The back of the package (click image to enlarge). To prepare, put the noodles into 600ml boiling water for 90 seconds. Add sachet contents, stir, and you’re done.

The noodle block – very thin noodles.

The powder soup base sachet.

A light powder with a couple little bits here and there.

The liquid base sachet.

Smells like a cross between chicken and whitefish.

 

Finished (click image to enlarge). Added baked chicken with Lindberg-Snider Red Baron BBQ Spice, leeks, and some green onion. The noodles are interesting; they’re thin but kind of hearty at the same time, sucking up water nicely. The broth is just what it purports to be – chicken and abalone, so a kind of poultry/seafood combo. It’s very strong and pretty hearty too – the oil give it an extra oomph. 3.5 out of 5.0 stars. UPC bar code 087303860593.

Here’s an ad for this one.

#1121: Sau Tao Oat Noodle Sesame Oil Flavored

Let me say that the past couple of days have been probably a couple of the most crazy, fascinating and rewarding of my run so far as The Ramen Rater. I did am interview with Quartz (part of The Atlantic) and it went viral; Huffington Post picked it up, Grub Street, Digg,… Did an interview with South Korea’s Cultwo Veranda Show and appeared, and have two interviews with radio and television lined up in the next couple of days. A couple of interesting opportunities I can’t talk about yet have popped up and I’m very excited about them and will share as soon as I can. Thursday I went up to Canada and met with some folks at a big Asian grocery called T&T Supermarket. They were really nice people and even sent me home with some great new varieties to review and share! Thank you so much! This is one of them. Oat noodles? This sounds different – see the little circle on the lower right? It says ‘health is important. Let’s check it out!

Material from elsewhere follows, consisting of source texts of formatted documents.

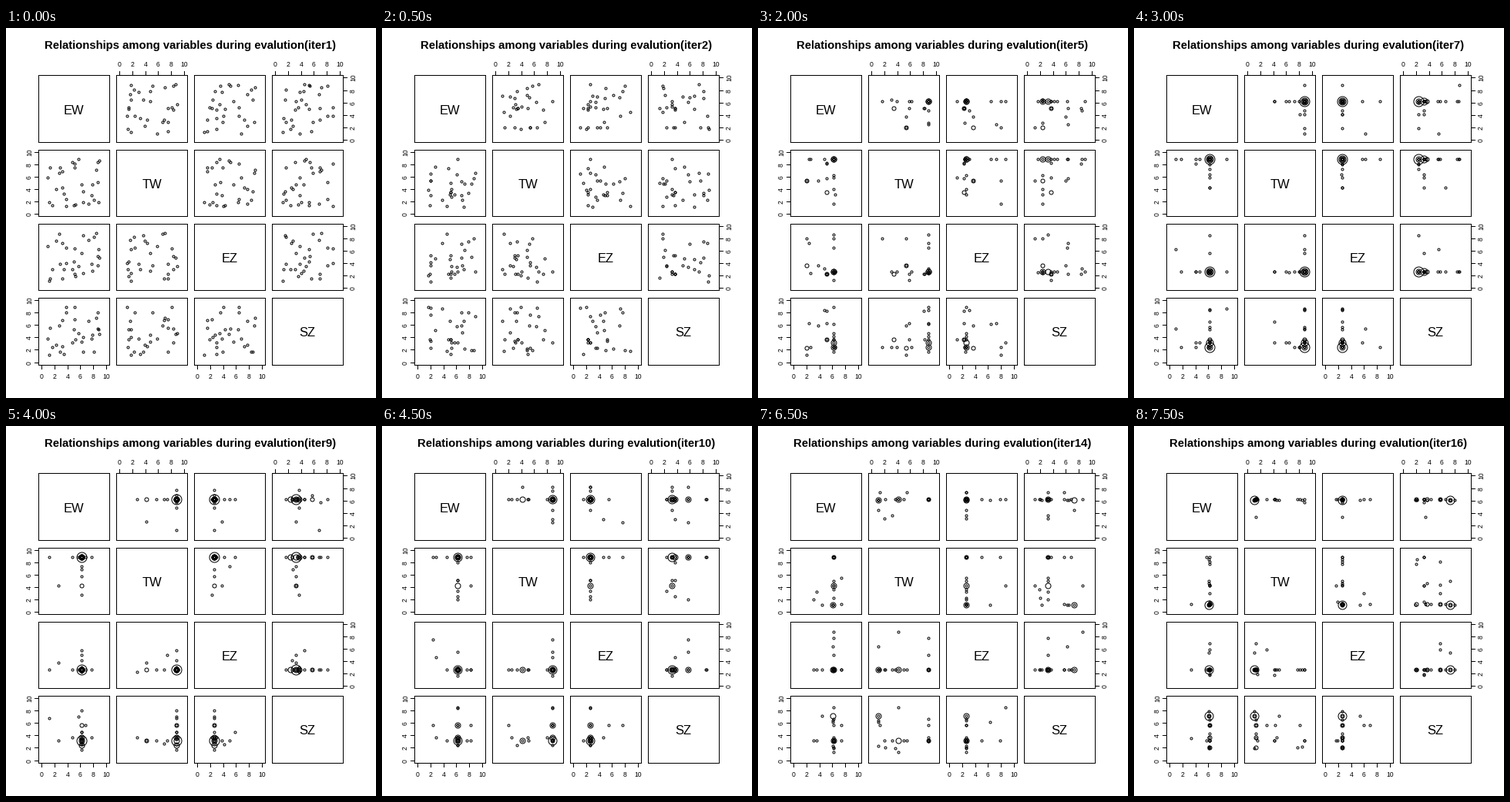
Recreate the animation shown at these times as a matplotlib script. Size 480 px wide and 480 px high, loop 8 s.

```python
import numpy as np
import matplotlib.pyplot as plt
from matplotlib.animation import FuncAnimation
from matplotlib.patches import Rectangle

SIZE, DPI = 480, 80
PX = 72 / DPI
GENS, STEP_MS = 16, 500
LABELS = ["EW", "TW", "EZ", "SZ"]
SMALL = 2

# Panel grid in pixels
LINE = 9.504
LEFT, TOP, GAP = 4 * LINE, 6 * LINE, LINE / 2
CELL_W = (SIZE - 8 * LINE) / 4
CELL_H = (SIZE - 10 * LINE) / 4
UNIT_X = (CELL_W - 2 * GAP) / 10.8
UNIT_Y = (CELL_H - 2 * GAP) / 10.8

# Dominant individuals: genes, generation of the peak, peak radius, reach
CHAMPIONS = [
    ((6.2, 8.8, 2.6, 3.2), 9, 7, 9),
    ((6.2, 8.8, 2.6, 2.4), 7, 7, 4.5),
    ((6.2, 8.8, 2.6, 3.65), 9.5, 4, 7),
    ((6.2, 8.8, 2.6, 5.7), 10.5, 4, 5),
    ((5.1, 3.5, 2.25, 3.65), 4, 4, 4),
    ((2.0, 5.4, 3.65, 2.35), 4, 4, 4),
    ((6.2, 4.2, 2.6, 3.2), 12, 5, 7),
    ((6.1, 1.1, 2.6, 7.2), 16, 6, 5),
] + [((6.2, 1.3, 2.6, s), 16, 3, 2.5) for s in (2.0, 3.65, 5.7)]


def to_x(col, v):
    return LEFT + col * CELL_W + GAP + (v + 0.4) * UNIT_X


def to_y(row, v):
    return TOP + (row + 1) * CELL_H - GAP - (v + 0.4) * UNIT_Y


def population(gen):
    """Rows of four genes and a radius: champions plus their mutants."""
    rng = np.random.default_rng(100 + gen)
    genes = np.array([c[0] for c in CHAMPIONS])
    power = np.array([max(0, peak * (1 - abs(gen - mid) / reach))
                      for _, mid, peak, reach in CHAMPIONS])

    # Diversity fades from fully random to about one mutated gene each
    wild = np.exp(-(gen - 1) / 2.2)
    n = round(17 + 13 * wild)
    weights = power + 0.01
    parents = rng.choice(len(genes), n, p=weights / weights.sum())
    mutated = rng.random((n, 4)) < 0.1 + 0.9 * wild
    mutated[np.arange(n), rng.integers(4, size=n)] = True
    strays = np.where(mutated, rng.uniform(1, 9, (n, 4)), genes[parents])

    rows = [[*s, SMALL] for s in strays]
    for g, p in zip(genes, power):
        if p > 1:
            r = max(SMALL, round(p))
            rows.append([*g, r])
            if r >= 5:
                rows.append([*g, r - 3])
    return np.array(rows)


pops = [population(g) for g in range(1, GENS + 1)]
radii = sorted({r for p in pops for r in p[:, 4]})

plt.rcParams["font.family"] = "Liberation Sans"
plt.rcParams["path.snap"] = False
fig = plt.figure(figsize=(SIZE / DPI, SIZE / DPI), dpi=DPI, facecolor="white")
ax = fig.add_axes([0, 0, 1, 1])
ax.set_xlim(0, SIZE)
ax.set_ylim(SIZE, 0)
ax.axis("off")


def mid(v):
    """Centre of the pixel that holds v."""
    return int(v) + 0.5


def stroke(x0, y0, x1, y1):
    ax.plot([x0, x1], [y0, y1], color="black", lw=PX, antialiased=False)


def write(x, y, s, px, **kw):
    return ax.text(x, y, s, fontsize=px * PX, ha="center", color="black", **kw)


def span(start, cell, k):
    return mid(start + k * cell + GAP), mid(start + (k + 1) * cell - GAP)


for row in range(4):
    y0, y1 = span(TOP, CELL_H, row)
    for col in range(4):
        x0, x1 = span(LEFT, CELL_W, col)
        ax.add_patch(Rectangle((x0, y0), x1 - x0, y1 - y0, fill=False,
                               ec="black", lw=PX, antialiased=False))
    write(LEFT + (row + 0.5) * CELL_W - 0.3, TOP + (row + 0.5) * CELL_H + 6.5,
          LABELS[row], 16.5, va="baseline")

xmin, xmax = span(LEFT, CELL_W, 0)[0], span(LEFT, CELL_W, 3)[1]
ymin, ymax = span(TOP, CELL_H, 0)[0], span(TOP, CELL_H, 3)[1]
for k in range(4):
    for v in range(0, 11, 2):
        x, y = mid(to_x(k, v)), mid(to_y(k, v))
        if k % 2:
            stroke(x, ymin, x, ymin - 5)
            write(x - 0.5, 50, v, 8.6, va="baseline")
            stroke(xmin, y, xmin - 5, y)
            write(30.5, y, v, 8.6, va="center", rotation=90)
        else:
            stroke(x, ymax, x, ymax + 5)
            write(x - 0.5, 455, v, 8.6, va="baseline")
            stroke(xmax, y, xmax + 5, y)
            write(450.5, y, v, 8.6, va="center", rotation=90)

title = write(239, 27.5, "", 14.85, weight="bold", va="baseline")
rings = {r: ax.plot([], [], "o", ms=(2 * r - 1) * PX, mfc="none", mec="black",
                    mew=PX, antialiased=False)[0] for r in radii}
PAIRS = [(row, col) for row in range(4) for col in range(4) if row != col]


def draw(i):
    pop = pops[i]
    title.set_text(f"Relationships among variables during evalution(iter{i + 1})")
    for r, ring in rings.items():
        pts = pop[pop[:, 4] == r]
        xs = np.concatenate([to_x(col, pts[:, col]) for _, col in PAIRS])
        ys = np.concatenate([to_y(row, pts[:, row]) for row, _ in PAIRS])
        ring.set_data(np.floor(xs), np.floor(ys))
    return [title, *rings.values()]


anim = FuncAnimation(fig, draw, frames=GENS, interval=STEP_MS,
                     repeat=True, repeat_delay=0)
plt.show()
```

Here’s the distributor sticker (click image to enlarge.

The back of the package (click image to enlarge). I mentioned the little circle on the front saying ‘health is important.’ Looking at the nutrition guide, it says here there are 5.9g fat (the sticker however says 4g), pretty low for an instant. These are non-fried. Looks to be free of meat.

The noodle block.

The soup base powder.

Has an interesting scent; a slight acrid note as well as a chicken scent.

An oil packet.

Sesame oil.

 

Finished (click image to enlarge). Added green onions, hard boiled egg, baked chicken breast seasoned with Tony Chachere’s Creole Seasoning and a little Urashima Sesame & Salt furikake. The noodles are almost the exact same gauge of a standard run-of-the-mill instant, however they have a completely different feel – they’re chewier first off. The also seem to be a little better quality. It’s a nice gauge and feel and they’re not so chewy they can’t be broken by pursing the lips. The broth is nice – good chicken and sesame flavor. Better than I expected. 3.75 out of 5.0 stars.UPC bar code 087303862313.

Here’s a Sau Tao TV commercial.